To spotlight its need for more workers, Wilson Tool held its first "Manufacturing Day" celebration Friday, encouraging officials on Capitol Hill, in cities and colleges to spread the word that U.S. manufacturing offers good-paying, high-tech jobs.
"Today's manufacturing certainly doesn't fit the stereotype of manufacturing from 50 years ago," Paulson told 160 employees, politicians, students and townspeople gathered for the event at the company's headquarters. "It's not the dirt floor, or the guy in the back hammering on an anvil. It's pretty high-tech stuff."
U.S. manufacturing has been a bright spot during much of the sluggish economic recovery. While the sector shed 16,000 jobs nationwide in September and 22,000 in August, manufacturing companies have been hiring more workers over most of the previous 12 months.
Today, Wilson Tool is determined to bolster its 475-person workforce, as domestic and export orders have risen by 10 to 15 percent a year for its seven worldwide plants.
The company hired Kevin Valley last month to work in its Hugo plant. Valley, who spent Friday grinding steel slivers off hundreds of press punches, had been unemployed since June, when he lost his job at a Minneapolis printing company after 24 years.
"It feels good to be working again," said Valley, who is "starting over," making nearly half of his prior $25-an-hour salary. Still, he's hoping to get to $15 an hour after his training period is over.
Greg Albert, who is supervising Valley's training, is impressed by the new employee's skills. "He has a mechanical background, and that helps," Albert said.
While Valley shows promise, Paulson said it remains difficult to find enough job candidates who possess the right skills or are interested in manufacturing careers. Some students and parents shun two-year technical colleges, or think manufacturing means working amid grease, dirt and fumes, he said.

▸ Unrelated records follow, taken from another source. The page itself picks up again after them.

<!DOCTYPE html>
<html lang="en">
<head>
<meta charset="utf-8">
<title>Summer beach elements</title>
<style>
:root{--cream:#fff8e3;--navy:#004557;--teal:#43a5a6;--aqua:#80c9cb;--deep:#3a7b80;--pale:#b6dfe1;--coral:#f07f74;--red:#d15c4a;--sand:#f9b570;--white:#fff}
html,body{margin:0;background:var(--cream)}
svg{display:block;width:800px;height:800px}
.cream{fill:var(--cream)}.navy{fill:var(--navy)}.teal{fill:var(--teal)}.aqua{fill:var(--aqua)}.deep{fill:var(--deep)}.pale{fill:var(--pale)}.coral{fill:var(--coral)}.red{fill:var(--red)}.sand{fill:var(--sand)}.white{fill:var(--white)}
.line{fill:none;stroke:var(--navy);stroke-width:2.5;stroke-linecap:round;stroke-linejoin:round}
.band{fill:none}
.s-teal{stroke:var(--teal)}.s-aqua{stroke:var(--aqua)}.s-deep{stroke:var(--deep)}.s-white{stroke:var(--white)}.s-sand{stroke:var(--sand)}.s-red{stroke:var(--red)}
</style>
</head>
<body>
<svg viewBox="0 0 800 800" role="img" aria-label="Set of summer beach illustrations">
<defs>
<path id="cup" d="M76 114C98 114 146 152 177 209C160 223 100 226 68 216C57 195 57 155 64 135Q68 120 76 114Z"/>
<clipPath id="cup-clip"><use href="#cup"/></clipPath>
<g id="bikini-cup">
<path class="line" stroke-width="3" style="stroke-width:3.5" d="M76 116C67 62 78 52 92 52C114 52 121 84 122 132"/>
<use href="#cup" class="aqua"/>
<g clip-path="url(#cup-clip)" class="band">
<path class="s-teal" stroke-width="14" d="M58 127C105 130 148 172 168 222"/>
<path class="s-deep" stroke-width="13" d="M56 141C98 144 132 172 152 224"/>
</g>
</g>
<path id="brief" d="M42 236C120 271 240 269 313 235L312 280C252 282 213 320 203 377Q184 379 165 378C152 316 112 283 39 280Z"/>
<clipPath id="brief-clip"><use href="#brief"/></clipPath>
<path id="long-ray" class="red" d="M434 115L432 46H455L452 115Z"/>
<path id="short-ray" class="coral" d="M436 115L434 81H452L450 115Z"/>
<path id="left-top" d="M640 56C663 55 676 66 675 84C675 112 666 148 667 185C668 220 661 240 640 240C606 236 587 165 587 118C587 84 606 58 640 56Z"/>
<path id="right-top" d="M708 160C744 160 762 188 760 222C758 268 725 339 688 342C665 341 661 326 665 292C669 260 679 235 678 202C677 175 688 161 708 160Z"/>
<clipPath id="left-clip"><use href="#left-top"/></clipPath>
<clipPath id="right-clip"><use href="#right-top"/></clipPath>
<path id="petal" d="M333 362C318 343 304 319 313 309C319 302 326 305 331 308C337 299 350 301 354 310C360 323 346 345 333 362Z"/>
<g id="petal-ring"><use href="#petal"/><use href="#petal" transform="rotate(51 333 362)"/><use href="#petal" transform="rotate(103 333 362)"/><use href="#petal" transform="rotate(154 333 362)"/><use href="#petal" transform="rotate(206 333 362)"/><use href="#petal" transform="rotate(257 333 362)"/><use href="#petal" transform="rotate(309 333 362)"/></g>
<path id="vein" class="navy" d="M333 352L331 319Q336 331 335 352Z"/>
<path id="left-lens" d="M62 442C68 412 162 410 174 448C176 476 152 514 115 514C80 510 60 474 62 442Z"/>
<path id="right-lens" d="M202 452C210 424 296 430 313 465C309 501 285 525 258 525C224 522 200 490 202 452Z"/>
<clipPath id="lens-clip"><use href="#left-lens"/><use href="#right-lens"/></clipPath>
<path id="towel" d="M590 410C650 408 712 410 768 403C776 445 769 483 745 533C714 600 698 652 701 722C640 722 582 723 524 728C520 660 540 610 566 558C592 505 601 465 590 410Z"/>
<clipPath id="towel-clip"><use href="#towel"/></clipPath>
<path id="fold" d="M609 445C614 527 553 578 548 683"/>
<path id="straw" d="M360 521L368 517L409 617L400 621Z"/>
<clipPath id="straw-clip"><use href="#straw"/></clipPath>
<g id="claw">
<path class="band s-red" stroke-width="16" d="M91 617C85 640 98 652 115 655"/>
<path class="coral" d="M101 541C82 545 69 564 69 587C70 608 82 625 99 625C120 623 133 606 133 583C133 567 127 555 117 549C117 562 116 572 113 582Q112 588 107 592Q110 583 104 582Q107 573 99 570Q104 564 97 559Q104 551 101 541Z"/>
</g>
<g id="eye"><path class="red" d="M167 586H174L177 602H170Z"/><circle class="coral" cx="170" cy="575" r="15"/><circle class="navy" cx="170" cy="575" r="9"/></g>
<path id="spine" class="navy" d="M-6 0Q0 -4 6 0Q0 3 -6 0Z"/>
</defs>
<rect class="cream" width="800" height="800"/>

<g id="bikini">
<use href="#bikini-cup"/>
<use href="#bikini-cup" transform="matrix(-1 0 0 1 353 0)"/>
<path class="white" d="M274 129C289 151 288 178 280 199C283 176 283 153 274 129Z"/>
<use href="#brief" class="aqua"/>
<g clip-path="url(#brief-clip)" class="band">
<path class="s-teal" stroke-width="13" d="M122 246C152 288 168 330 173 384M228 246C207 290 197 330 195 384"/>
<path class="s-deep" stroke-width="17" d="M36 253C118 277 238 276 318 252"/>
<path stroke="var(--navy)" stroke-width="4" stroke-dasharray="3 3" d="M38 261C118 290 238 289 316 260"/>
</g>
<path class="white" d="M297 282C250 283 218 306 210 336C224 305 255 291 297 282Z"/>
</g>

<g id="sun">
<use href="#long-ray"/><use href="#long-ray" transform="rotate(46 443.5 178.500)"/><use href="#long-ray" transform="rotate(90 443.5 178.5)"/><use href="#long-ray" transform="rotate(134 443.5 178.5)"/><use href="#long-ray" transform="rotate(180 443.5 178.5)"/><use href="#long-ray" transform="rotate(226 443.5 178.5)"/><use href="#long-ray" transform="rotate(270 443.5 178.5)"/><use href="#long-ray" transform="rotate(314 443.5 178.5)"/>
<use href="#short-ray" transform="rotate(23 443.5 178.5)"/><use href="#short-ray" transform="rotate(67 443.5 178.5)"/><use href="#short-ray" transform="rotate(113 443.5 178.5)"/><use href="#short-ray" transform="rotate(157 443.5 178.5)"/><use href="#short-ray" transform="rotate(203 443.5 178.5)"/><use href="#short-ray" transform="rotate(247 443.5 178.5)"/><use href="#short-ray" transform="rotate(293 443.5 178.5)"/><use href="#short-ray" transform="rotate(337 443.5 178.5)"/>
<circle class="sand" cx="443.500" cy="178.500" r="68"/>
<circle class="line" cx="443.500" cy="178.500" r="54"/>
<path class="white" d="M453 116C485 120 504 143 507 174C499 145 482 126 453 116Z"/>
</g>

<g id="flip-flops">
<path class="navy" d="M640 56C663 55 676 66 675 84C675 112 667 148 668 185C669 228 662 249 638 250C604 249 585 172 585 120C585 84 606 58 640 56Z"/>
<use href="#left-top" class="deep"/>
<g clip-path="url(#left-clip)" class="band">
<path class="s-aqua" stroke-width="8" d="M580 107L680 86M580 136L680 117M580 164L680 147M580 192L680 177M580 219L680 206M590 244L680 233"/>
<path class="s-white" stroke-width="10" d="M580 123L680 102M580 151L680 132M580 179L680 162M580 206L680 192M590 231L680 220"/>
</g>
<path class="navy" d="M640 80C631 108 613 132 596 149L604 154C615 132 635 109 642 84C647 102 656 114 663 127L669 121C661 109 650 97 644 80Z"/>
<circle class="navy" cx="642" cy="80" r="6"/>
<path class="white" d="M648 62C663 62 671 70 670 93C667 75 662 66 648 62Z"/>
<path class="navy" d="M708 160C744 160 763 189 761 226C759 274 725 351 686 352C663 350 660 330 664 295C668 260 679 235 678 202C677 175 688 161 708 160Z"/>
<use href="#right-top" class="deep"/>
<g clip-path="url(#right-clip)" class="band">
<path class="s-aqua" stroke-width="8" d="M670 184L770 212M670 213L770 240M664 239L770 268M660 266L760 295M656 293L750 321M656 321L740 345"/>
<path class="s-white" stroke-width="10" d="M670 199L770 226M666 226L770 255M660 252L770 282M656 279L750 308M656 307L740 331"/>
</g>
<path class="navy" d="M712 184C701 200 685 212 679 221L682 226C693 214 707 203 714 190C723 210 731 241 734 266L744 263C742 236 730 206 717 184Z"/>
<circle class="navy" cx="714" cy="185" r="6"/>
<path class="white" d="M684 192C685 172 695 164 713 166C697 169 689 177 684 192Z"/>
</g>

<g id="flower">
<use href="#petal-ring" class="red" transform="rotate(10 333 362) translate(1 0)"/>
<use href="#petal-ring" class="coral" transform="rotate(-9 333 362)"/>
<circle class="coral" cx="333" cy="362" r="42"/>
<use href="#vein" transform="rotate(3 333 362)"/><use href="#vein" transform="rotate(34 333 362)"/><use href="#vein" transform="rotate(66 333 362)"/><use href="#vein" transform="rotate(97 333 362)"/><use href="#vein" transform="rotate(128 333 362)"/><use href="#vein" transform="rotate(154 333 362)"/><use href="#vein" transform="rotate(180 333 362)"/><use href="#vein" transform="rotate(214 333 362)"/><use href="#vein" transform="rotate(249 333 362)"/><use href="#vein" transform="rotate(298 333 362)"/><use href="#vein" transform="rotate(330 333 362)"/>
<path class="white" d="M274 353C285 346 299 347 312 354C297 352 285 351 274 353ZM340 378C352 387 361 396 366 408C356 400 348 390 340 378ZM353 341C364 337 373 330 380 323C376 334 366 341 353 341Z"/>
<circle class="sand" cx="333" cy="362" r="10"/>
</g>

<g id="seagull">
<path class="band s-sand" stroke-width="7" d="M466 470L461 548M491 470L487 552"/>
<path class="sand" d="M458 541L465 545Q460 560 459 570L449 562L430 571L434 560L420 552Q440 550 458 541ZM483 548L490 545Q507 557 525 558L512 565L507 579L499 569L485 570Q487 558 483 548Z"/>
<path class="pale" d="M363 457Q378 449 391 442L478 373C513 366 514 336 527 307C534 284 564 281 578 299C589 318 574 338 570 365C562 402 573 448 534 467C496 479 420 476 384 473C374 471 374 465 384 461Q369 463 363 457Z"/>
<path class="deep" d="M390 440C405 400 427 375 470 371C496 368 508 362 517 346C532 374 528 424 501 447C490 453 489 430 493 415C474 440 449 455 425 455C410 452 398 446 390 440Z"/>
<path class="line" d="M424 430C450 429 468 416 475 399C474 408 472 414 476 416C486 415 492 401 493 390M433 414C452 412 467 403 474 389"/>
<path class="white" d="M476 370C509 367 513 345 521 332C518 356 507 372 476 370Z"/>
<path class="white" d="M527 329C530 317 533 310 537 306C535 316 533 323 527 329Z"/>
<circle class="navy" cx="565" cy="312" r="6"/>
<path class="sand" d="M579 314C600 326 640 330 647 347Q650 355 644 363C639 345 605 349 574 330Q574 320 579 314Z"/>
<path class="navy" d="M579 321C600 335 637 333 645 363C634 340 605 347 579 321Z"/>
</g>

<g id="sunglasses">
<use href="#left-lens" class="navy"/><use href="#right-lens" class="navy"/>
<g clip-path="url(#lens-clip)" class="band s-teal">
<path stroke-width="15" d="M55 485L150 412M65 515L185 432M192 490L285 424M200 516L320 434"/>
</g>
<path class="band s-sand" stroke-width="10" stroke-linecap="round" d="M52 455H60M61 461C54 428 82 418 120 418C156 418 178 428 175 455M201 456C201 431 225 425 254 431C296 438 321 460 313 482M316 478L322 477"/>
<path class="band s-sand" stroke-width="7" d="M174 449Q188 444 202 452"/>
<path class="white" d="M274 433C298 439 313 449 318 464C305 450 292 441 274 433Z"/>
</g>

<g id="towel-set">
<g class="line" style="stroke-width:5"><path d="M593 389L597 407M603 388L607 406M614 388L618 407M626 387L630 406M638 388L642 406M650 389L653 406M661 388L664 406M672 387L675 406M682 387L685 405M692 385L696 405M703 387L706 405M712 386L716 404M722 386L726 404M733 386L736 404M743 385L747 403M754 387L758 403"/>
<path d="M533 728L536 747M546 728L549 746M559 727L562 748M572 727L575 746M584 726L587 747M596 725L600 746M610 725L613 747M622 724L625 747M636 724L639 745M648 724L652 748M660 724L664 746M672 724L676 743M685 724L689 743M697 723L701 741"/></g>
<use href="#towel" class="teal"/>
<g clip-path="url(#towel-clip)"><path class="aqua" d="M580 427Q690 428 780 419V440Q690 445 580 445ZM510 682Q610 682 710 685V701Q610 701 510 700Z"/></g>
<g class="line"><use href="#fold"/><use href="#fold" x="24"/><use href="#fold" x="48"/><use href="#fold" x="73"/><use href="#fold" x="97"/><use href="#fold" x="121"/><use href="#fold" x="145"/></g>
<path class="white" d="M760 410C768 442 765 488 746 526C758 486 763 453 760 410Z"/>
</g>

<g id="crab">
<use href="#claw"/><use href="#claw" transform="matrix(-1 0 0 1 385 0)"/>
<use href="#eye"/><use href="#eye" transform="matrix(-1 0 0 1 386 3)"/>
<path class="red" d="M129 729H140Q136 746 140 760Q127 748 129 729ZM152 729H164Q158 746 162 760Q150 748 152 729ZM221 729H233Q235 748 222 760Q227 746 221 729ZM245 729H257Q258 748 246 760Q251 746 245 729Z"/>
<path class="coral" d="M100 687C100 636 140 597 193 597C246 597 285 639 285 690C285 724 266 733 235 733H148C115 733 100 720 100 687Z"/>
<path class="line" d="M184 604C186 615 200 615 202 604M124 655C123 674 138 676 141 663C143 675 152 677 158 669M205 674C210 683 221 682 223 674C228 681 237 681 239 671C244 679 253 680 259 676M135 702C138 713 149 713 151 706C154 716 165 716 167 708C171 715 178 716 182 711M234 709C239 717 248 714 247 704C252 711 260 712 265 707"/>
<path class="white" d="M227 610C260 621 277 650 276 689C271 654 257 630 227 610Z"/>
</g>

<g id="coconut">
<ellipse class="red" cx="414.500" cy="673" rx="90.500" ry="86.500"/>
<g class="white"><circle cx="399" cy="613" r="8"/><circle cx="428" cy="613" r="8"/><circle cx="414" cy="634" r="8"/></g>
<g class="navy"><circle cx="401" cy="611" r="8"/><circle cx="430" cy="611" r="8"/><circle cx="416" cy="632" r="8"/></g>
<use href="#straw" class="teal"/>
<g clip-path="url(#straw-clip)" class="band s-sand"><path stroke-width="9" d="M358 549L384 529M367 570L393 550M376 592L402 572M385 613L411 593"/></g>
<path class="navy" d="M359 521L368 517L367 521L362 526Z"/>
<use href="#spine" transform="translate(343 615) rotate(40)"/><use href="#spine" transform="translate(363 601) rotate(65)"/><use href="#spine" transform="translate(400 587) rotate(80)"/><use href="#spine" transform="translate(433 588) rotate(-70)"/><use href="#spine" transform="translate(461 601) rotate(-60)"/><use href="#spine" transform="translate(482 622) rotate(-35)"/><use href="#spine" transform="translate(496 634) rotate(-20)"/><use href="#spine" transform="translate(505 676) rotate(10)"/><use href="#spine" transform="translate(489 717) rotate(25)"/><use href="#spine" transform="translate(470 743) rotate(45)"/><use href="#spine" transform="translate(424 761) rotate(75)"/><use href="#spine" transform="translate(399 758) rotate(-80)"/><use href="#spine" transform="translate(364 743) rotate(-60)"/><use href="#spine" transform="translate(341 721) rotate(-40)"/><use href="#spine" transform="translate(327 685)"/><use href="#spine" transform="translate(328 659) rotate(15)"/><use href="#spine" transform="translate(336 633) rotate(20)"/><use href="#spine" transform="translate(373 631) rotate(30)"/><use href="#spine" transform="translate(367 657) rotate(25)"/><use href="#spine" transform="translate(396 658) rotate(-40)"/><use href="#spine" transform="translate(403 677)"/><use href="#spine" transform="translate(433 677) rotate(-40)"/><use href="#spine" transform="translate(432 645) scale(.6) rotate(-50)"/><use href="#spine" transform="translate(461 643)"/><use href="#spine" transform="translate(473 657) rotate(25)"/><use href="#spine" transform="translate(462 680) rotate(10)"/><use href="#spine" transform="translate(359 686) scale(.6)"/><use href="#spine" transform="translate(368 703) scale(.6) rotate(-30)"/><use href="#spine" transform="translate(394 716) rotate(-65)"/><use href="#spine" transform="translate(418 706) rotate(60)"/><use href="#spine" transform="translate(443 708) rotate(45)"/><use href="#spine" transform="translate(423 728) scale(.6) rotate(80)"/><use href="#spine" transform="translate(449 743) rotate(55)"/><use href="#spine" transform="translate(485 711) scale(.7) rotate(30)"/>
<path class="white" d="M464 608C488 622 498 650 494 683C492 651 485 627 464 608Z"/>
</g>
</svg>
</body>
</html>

Sen. Amy Klobuchar, D-Minn., who attended the Wilson Tool event, said the company isn't isolated in its struggles. She said that during a recent statewide tour she learned that AGCO, a maker of agricultural equipment, needed welders, while Polaris, which produces recreational vehicles, struggled to find enough engineers.
The solution, she said, is to establish more training partnerships between factories and technical colleges, as well as more programs that let high school students take manufacturing classes in technical colleges.
"It's really important that we start instilling in kids this idea that manufacturing is hot," Klobuchar said. "You can get jobs that are good-paying jobs."
Determined to maintain its pursuit of workers, Wilson Tool will host a recruiting open house next Thursday, as it spreads the word that the company has jobs, internships and scholarships.
Nick Duppong, 25, has been an intern at the plant for nearly two years. On Friday, the St. Paul College student was unleashing newly coated punch presses from a holder. He had just covered them with a titanium coating that strengthened the metal tenfold.
On the other side of the plant, intern Alex Walsh sat at her computer terminal, designing a punch press unit. The company is paying her tuition at Century College. She has four more years before she'll get her engineering degree.
Such benefits got the attention of Travis Eischen, 19, a Century College engineering student who stopped by Wilson Tool on Friday. Eischen leaned closer to observe an engineer operate a massive machine that zipped and punched out a steel stencil of a Corvette sports car. His interest was piqued.
"I'm looking to get an internship. It would mean a lot, because I could get experience," Eischen said.
But not everyone thinks like Eischen. Wilson Tool is seeking a pipeline of 20 interns but has only 10 so far. "We are having a hard time," said Chris Lawless, Wilson operations vice president.
By aggressively preaching its growth message to the community, the 46-year-old business hopes that more workers will step forward. "We are bringing attention to manufacturing and to the whole jobs [issue] by bringing work and jobs back to the state," said co-owner Dianne Carlson.
Dee DePass 612-673-7725